#### [What you should do]
Every line of the records below that has the word "shoe" should be copied.

#### [Supplied data]
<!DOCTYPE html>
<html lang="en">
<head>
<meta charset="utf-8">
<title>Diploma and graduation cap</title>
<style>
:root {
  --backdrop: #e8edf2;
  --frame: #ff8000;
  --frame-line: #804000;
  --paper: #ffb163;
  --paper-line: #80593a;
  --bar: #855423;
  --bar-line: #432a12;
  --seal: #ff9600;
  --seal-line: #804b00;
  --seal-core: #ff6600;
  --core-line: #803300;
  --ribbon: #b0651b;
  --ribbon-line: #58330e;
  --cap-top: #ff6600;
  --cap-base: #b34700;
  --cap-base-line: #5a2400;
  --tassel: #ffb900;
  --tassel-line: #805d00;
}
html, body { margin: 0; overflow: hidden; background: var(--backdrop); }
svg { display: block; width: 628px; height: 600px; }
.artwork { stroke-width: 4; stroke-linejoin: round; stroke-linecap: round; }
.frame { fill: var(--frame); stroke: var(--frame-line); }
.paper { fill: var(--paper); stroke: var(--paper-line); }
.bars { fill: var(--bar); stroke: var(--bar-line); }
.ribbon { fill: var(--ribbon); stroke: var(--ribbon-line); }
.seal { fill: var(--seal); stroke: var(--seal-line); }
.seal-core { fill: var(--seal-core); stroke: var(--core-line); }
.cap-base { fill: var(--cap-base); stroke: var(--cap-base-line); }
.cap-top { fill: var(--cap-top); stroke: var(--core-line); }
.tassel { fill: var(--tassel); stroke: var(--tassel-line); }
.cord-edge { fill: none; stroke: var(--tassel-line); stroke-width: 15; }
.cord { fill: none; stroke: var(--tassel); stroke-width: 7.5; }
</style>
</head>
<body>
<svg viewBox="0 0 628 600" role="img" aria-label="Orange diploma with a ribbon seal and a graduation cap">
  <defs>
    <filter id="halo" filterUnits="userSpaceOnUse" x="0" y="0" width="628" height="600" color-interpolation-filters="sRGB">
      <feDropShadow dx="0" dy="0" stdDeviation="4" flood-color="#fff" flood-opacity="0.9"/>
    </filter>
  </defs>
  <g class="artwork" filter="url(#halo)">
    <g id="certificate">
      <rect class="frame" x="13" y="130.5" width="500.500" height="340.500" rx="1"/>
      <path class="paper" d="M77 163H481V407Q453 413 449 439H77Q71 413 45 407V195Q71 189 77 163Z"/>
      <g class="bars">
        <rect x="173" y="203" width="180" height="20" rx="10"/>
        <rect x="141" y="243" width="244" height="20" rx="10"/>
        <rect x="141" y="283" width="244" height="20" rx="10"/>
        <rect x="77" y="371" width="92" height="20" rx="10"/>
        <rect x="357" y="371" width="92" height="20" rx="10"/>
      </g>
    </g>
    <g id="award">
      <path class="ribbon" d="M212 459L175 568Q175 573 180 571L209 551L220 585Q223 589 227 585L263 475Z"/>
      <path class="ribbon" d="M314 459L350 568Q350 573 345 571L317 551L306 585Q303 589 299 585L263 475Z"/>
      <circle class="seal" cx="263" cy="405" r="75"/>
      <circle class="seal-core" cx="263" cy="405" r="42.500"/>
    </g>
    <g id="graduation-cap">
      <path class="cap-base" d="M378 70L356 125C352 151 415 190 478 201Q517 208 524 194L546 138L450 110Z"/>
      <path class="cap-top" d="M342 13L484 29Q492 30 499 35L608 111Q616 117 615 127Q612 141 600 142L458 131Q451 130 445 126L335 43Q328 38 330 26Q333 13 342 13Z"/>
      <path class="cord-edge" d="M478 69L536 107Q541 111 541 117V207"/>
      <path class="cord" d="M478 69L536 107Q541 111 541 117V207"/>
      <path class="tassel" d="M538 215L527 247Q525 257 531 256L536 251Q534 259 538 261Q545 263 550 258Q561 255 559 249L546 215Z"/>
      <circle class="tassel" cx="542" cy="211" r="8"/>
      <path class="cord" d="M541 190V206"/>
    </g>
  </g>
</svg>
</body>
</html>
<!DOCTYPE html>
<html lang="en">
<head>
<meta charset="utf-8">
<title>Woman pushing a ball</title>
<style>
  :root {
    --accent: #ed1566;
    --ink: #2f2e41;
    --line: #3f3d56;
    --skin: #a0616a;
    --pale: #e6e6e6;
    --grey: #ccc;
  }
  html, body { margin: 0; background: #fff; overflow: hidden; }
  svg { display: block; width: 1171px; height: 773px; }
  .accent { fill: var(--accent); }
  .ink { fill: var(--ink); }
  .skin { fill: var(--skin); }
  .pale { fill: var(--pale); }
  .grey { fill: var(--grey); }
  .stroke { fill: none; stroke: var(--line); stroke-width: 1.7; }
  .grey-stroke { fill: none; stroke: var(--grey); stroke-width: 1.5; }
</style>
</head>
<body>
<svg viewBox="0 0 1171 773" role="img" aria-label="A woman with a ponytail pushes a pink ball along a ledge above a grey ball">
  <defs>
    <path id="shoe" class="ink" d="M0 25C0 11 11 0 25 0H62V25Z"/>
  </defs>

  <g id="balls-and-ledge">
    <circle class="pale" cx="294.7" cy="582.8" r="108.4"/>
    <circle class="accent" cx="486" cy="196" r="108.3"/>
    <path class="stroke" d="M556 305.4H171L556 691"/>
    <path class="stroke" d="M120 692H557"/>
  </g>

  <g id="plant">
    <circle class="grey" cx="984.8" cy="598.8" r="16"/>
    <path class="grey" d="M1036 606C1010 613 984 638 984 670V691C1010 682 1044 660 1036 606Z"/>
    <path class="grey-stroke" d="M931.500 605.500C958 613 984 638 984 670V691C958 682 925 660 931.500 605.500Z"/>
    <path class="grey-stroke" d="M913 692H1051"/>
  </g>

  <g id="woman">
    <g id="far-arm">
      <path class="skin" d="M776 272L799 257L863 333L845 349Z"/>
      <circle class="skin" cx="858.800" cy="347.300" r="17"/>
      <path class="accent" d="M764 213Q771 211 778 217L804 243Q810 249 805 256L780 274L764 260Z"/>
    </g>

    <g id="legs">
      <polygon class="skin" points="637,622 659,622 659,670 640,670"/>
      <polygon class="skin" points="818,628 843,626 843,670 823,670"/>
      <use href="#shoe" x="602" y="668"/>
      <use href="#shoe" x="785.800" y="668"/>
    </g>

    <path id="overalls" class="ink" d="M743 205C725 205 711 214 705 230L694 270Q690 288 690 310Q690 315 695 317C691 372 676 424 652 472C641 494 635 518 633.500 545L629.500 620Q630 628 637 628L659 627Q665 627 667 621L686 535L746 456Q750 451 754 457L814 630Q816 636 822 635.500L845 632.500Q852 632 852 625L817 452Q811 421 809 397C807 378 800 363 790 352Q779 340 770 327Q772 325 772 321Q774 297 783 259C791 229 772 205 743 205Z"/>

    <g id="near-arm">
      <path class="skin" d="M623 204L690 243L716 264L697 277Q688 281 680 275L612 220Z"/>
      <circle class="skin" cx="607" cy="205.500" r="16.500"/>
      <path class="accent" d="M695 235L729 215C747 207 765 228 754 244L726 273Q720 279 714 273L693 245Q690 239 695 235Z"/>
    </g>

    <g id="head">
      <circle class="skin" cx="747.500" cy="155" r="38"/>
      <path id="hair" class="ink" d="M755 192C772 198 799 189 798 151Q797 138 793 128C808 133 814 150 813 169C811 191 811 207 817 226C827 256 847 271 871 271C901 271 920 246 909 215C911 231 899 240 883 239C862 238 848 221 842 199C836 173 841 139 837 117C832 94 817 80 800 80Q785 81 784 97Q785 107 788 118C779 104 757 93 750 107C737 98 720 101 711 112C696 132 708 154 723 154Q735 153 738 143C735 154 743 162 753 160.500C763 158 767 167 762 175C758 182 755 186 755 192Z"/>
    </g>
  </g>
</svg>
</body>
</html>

#### [Solution to the problem]
    <path id="shoe" class="ink" d="M0 25C0 11 11 0 25 0H62V25Z"/>
      <use href="#shoe" x="602" y="668"/>
      <use href="#shoe" x="785.800" y="668"/>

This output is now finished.